The reality is that tax does not pay for public services.  As I have argued in The Joy of Tax,  historically governments always spent before they taxed, and the tax that they raised was used to repay the loans they took out to initially meet their costs.  Since the time the governments have had central banks technically they have not even needed to borrow to meet their initial costs: they can just run central government deficits,  although gilt sales have traditionally, and with good reason, been associated with those deficits.  But, however it is looked at, the spend comes first and tax come second, and at a time when there is no risk of inflation (as now) but there is a high risk of  under and unemployment (as now) and at a time when there is a high demand for government bonds (as now) then there is absolutely no reason why a shortfall in tax revenues should result in a cut in government spending. Just as there is almost no overlap in the demand for and supply of public services and the demand for supply of many more marginal consumer items, so is there almost no overlap between the ability of society to pay for those public services and the flow of taxes generated by marginal consumer spending, which is the most commonly forgone spending in the event of an economic downturn.

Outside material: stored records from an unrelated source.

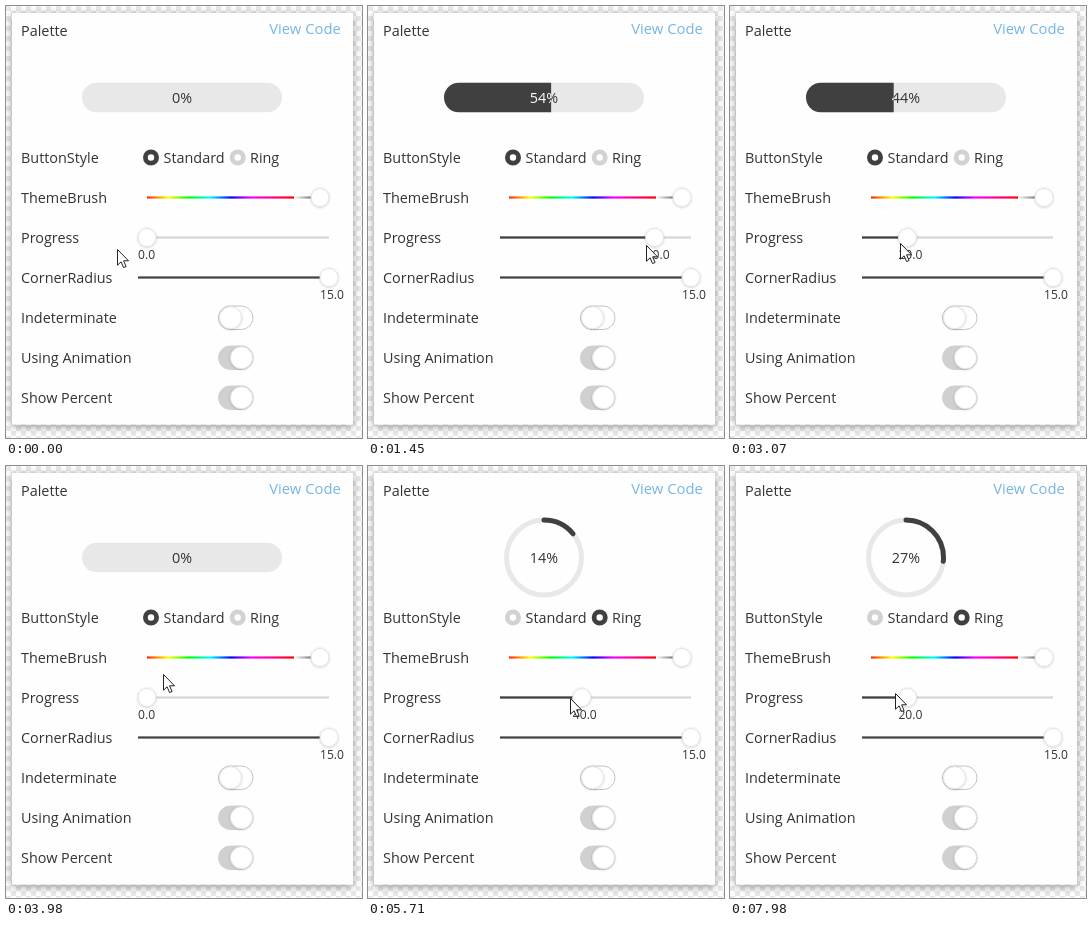
Recreate the animation shown at these times as an HTML page. Size 356x432 px, loop 8000 ms.

```html
<!DOCTYPE html>
<html lang="en">
<head>
<meta charset="utf-8">
<title>Palette</title>
<style>
html, body { margin: 0; width: 100%; height: 100%; overflow: hidden; }
svg { display: block; width: 356px; height: 432px; font: 14.4px "Open Sans", "Noto Sans", sans-serif; fill: #333; }
.small { font-size: 12.1px; }
.link { font-size: 14.8px; fill: #76b6e5; }
.mid { text-anchor: middle; }
.dark { fill: #404040; }
.light { fill: #e8e8e8; }
.track { fill: #d6d6d6; }
.thumb { fill: #fff; stroke: #e4e4e4; filter: url(#soft); }
.radio { fill: #fff; stroke-width: 4.8; }
.arc { fill: none; stroke-width: 5; }
</style>
</head>
<body>
<svg viewBox="0 0 356 432">
  <defs>
    <pattern id="checks" width="10" height="10" patternUnits="userSpaceOnUse">
      <path d="M0 0h10v10H0z" fill="#fff"/>
      <path d="M0 0h5v5H0zM5 5h5v5H5z" fill="#e9e9e9"/>
    </pattern>
    <linearGradient id="hues"></linearGradient>
    <linearGradient id="grays"><stop stop-color="#f4f4f4"/><stop offset="1" stop-color="#777"/></linearGradient>
    <filter id="soft" x="-30%" y="-30%" width="160%" height="160%">
      <feDropShadow dx="0" dy=".5" stdDeviation=".9" flood-opacity=".22"/>
    </filter>
    <filter id="drop" x="-6%" y="-6%" width="112%" height="114%">
      <feDropShadow dx="0" dy="2" stdDeviation="4" flood-opacity=".4"/>
    </filter>
    <clipPath id="done"><rect id="doneBox" x="76" y="76" height="32"/></clipPath>
  </defs>
  <rect width="356" height="432" fill="url(#checks)"/>
  <rect x="6" y="7" width="341" height="411.5" fill="#fefefe" filter="url(#drop)"/>
  <g id="labels"></g>
  <text class="link" x="263.3" y="28">View Code</text>

  <g id="bar">
    <rect class="light" x="76" y="76.7" width="200" height="29.6" rx="14.8"/>
    <text class="mid pct" x="176" y="97"></text>
    <g clip-path="url(#done)">
      <rect class="dark" x="76" y="76.7" width="200" height="29.6" rx="14.8"/>
      <text class="mid pct" x="176" y="97" fill="#fff"></text>
    </g>
  </g>
  <g id="ring">
    <circle class="arc" cx="176" cy="91.5" r="37.5" stroke="#e8e8e8"/>
    <circle class="arc" id="arc" cx="176" cy="91.5" r="37.5" stroke="#404040" stroke-linecap="round"
      pathLength="100" transform="rotate(-90 176 91.5)"/>
    <text class="mid pct" x="176" y="97"></text>
  </g>

  <circle class="radio" id="standard" cx="145" cy="151.5" r="5.6"/>
  <text x="157.5" y="157">Standard</text>
  <circle class="radio" id="ringed" cx="231.7" cy="151.5" r="5.6"/>
  <text x="244" y="157">Ring</text>

  <rect x="141" y="190.4" width="147" height="2.2" fill="url(#hues)"/>
  <rect x="289" y="190.4" width="17" height="2.2" fill="url(#grays)"/>
  <circle class="thumb" cx="314" cy="191.5" r="9"/>

  <rect class="track" x="132" y="230.4" width="191" height="2.2"/>
  <rect class="dark" id="level" x="132" y="230.4" height="2.2"/>
  <circle class="thumb" id="knob" cy="231.5" r="9"/>
  <text class="small" id="value" y="253"></text>

  <rect class="dark" x="132" y="270.4" width="191" height="2.2"/>
  <circle class="thumb" cx="323" cy="271.5" r="9"/>
  <text class="small" x="314" y="293">15.0</text>

  <g id="switches"></g>
  <path id="cursor" d="M.5.5V16.2L4.1 12.8 6.6 18.6 9.1 17.5 6.6 11.8H11.5Z" fill="#fff" stroke="#222" stroke-linejoin="round"/>
</svg>
<script>
const $ = id => document.getElementById(id);
const set = (id, attrs) => { for (const k in attrs) $(id).setAttribute(k, attrs[k]); };

$('hues').innerHTML = ['#f20', '#ff0', '#0f0', '#0ff', '#00f', '#f0f', '#f08', '#f00']
  .map((c, i) => `<stop offset="${i / 7}" stop-color="${c}"/>`).join('');
$('labels').innerHTML = ['ButtonStyle', 'ThemeBrush', 'Progress', 'CornerRadius', 'Indeterminate', 'Using Animation', 'Show Percent']
  .map((s, i) => `<text x="15" y="${157 + 40 * i}">${s}</text>`).join('') + '<text x="15" y="30">Palette</text>';
$('switches').innerHTML = [false, true, true].map((on, i) => {
  const y = 311.5 + 40 * i;
  return `<rect x="212.5" y="${y - 11.5}" width="34.5" height="23.5" rx="11.75" fill="${on ? '#d0d0d0' : '#fff'}" stroke="${on ? '#d0d0d0' : '#c4c4c4'}"/>
    <circle class="thumb" cx="${on ? 235.5 : 224.5}" cy="${y + .2}" r="11"/>`;
}).join('');

const LOOP = 8000, LAG = 195, RING_AT = 4610;
// Pointer moves: start, end, x, y; it rests between them
const moves = [
  [0, 0, 111, 243], [170, 710, 138, 231],
  [890, 1450, 278, 239], [1450, 1740, 307, 243], [2430, 3250, 132, 235], [3250, 3690, 121, 235],
  [3870, 3980, 157, 208], [3980, 4460, 247, 155], [4610, 5220, 138, 234],
  [5430, 5710, 202, 232], [5710, 6600, 316, 227], [7160, 7780, 181, 227], [7780, LOOP - 20, 165, 227]
];

function pointer(t) {
  let x = 0, y = 0;
  for (const [from, to, nx, ny] of moves) {
    if (t < from) break;
    const p = Math.min(1, (t - from) / (to - from || 1));
    x += (nx - x) * p;
    y += (ny - y) * p;
    if (!to) [x, y] = [nx, ny];
  }
  return [x, y];
}

// Percentage under the pointer while it drags the knob
function dragged(t) {
  const held = t > 890 && t < 3250 || t > 5430;
  return held ? Math.max(0, Math.min(100, (pointer(t)[0] - 132) / 1.82)) : 0;
}

function draw(t) {
  const [x, y] = pointer(t);
  const value = Math.round(dragged(t) / 10) * 10;
  const pct = dragged(t - LAG);   // the display trails the knob
  const knob = 141 + 1.82 * value, ring = t >= RING_AT;

  set('cursor', { transform: `translate(${Math.round(x)} ${Math.round(y)})` });
  set('knob', { cx: knob });
  set('level', { width: knob - 132 });
  set('value', { x: knob - 9 });
  $('value').textContent = value.toFixed(1);

  set('bar', { display: ring ? 'none' : 'inline' });
  set('ring', { display: ring ? 'inline' : 'none' });
  set('standard', { stroke: ring ? '#d2d2d2' : '#404040' });
  set('ringed', { stroke: ring ? '#404040' : '#d2d2d2' });
  set('doneBox', { width: 2 * pct });
  set('arc', { 'stroke-dasharray': `${pct} 200`, visibility: pct > 0 ? 'visible' : 'hidden' });
  for (const el of document.querySelectorAll('.pct')) el.textContent = Math.round(pct) + '%';
}

const start = performance.now();
(function tick() {
  draw((performance.now() - start) % LOOP);
  requestAnimationFrame(tick);
})();
</script>
</body>
</html>
```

To put it another way, the supply of health  care in this country is not dependent upon the number of handbags that we  consume.  Instead, the supply of that healthcare is entirely dependent upon our ability to pay those people who have the skills to supply it ( or education,  defence, law and order, and all the other essential services,  as well as benefit payments and social support).  And, crucially,  that ability to pay in a downturn, which may be coming our way, is not dependent upon a short-term capacity to tax but is instead dependent upon the government's ability to sell long-term debt, for which at present  there appears to be considerable demand, with no sign of that changing.  What is more, when that debt can be issued at such low cost, with almost no prospect that effective repayment will ever be demanded (as now) then to ignore that opportunity would be almost criminal.

I sincerely hope the Treasury understand this. I am not sure that they do.